#### Directions for this task
Gather each line in the entries that includes the string "calls".

(Dataset records)
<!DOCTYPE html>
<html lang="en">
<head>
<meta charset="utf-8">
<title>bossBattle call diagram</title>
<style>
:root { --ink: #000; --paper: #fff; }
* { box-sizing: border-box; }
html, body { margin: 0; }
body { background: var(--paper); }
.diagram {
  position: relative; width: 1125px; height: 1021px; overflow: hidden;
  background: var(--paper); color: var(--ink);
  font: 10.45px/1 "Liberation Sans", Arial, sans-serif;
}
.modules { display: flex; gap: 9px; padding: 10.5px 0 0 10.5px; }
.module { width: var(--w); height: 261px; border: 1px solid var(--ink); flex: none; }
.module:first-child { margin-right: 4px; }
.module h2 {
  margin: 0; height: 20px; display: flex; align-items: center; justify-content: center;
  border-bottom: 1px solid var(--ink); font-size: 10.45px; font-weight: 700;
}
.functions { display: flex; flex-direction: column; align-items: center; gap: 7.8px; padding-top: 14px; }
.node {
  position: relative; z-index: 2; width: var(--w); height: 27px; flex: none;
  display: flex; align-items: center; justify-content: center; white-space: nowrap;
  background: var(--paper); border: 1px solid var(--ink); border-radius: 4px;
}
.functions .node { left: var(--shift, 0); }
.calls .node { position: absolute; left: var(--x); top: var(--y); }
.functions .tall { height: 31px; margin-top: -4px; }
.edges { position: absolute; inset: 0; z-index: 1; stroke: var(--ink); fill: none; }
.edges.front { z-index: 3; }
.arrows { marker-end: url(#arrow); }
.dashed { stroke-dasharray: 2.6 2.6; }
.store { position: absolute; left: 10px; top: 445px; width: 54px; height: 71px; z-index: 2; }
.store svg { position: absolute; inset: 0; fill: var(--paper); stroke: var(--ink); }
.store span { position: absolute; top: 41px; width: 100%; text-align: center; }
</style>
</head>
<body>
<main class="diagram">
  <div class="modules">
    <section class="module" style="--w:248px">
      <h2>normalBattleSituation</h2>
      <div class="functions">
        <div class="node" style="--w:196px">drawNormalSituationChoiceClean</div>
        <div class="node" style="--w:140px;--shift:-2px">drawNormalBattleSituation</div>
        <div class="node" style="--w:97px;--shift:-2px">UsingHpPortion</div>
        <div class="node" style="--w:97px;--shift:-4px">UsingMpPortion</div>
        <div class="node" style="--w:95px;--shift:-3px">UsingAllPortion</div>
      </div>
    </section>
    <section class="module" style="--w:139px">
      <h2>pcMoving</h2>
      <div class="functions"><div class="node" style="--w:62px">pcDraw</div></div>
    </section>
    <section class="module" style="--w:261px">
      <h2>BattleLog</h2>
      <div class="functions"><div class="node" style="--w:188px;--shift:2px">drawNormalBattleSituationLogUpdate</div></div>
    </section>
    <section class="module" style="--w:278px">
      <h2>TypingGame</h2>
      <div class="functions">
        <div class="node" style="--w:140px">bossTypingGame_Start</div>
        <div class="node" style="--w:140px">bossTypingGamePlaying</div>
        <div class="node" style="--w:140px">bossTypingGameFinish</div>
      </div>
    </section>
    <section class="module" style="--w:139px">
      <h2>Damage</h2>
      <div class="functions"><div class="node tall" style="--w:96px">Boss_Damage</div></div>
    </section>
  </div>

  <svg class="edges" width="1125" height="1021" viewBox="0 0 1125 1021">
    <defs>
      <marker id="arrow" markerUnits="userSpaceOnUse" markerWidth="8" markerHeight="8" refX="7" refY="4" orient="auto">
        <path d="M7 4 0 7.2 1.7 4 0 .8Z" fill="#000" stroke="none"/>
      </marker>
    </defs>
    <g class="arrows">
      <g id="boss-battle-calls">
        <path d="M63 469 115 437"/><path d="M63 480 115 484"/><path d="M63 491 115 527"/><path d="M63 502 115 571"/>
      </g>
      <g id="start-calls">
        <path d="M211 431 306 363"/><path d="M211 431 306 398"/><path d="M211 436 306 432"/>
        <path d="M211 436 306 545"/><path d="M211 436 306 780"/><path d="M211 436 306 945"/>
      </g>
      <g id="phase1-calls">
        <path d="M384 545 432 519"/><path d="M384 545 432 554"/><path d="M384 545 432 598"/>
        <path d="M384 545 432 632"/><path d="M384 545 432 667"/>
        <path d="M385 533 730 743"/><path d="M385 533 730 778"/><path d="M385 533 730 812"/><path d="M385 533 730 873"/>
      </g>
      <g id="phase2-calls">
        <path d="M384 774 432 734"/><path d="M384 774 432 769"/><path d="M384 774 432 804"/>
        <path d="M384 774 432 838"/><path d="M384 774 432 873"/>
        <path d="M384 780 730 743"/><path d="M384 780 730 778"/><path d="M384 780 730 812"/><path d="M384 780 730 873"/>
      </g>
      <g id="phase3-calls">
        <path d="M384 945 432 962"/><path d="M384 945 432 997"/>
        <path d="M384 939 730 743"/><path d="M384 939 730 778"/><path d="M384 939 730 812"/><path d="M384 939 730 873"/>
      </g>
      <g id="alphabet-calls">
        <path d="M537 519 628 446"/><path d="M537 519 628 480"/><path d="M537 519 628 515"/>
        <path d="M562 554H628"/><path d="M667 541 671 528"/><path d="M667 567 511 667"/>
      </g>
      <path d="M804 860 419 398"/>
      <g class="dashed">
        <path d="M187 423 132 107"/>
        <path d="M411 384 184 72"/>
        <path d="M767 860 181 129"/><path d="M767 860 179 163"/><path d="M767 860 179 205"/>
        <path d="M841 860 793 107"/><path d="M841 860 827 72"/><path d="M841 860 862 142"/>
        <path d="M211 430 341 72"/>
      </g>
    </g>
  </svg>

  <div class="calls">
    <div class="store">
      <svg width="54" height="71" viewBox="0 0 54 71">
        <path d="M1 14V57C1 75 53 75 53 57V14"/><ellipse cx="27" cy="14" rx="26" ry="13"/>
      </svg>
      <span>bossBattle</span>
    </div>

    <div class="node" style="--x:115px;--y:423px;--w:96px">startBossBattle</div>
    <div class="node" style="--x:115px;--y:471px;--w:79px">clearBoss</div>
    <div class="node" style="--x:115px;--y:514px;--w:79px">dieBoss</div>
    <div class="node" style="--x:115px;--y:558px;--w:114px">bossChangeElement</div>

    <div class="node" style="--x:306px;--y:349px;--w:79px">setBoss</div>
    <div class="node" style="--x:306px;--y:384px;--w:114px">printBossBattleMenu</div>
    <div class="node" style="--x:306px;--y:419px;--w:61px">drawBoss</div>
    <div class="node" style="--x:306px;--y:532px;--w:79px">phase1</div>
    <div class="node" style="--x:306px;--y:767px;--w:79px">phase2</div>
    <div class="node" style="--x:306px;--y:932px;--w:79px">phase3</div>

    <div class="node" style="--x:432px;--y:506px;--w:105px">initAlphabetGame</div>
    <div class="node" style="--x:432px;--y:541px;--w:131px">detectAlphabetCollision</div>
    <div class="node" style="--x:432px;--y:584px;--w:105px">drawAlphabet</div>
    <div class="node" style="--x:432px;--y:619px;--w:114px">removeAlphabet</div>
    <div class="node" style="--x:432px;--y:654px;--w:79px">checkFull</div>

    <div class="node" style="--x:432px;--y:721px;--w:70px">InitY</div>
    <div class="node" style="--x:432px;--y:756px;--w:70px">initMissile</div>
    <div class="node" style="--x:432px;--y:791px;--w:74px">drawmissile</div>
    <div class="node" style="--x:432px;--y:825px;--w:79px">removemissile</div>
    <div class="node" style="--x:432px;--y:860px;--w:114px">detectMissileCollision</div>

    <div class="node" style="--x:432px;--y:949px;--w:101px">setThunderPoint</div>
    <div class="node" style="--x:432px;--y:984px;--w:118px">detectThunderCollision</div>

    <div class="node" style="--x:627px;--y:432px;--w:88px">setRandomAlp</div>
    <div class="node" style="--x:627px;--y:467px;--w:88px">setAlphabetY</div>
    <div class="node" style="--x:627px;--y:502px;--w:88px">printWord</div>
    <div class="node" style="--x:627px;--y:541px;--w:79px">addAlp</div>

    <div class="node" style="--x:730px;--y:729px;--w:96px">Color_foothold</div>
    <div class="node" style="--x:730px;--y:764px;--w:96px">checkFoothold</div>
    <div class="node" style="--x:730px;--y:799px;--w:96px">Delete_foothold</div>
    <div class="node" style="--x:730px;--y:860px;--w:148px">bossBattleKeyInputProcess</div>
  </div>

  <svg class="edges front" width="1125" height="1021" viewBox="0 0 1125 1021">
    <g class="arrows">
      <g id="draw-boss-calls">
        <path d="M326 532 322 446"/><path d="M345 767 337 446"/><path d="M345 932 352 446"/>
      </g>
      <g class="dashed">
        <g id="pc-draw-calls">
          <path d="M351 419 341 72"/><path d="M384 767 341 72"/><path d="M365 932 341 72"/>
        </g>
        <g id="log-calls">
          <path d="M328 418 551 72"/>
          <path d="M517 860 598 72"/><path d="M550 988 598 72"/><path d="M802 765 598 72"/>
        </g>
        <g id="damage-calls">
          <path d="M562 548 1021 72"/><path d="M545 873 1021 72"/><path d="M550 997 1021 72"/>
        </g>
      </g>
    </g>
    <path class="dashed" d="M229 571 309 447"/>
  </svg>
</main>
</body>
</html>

#### Exercise result
.calls .node { position: absolute; left: var(--x); top: var(--y); }
      <g id="boss-battle-calls">
      <g id="start-calls">
      <g id="phase1-calls">
      <g id="phase2-calls">
      <g id="phase3-calls">
      <g id="alphabet-calls">
  <div class="calls">
      <g id="draw-boss-calls">
        <g id="pc-draw-calls">
        <g id="log-calls">
        <g id="damage-calls">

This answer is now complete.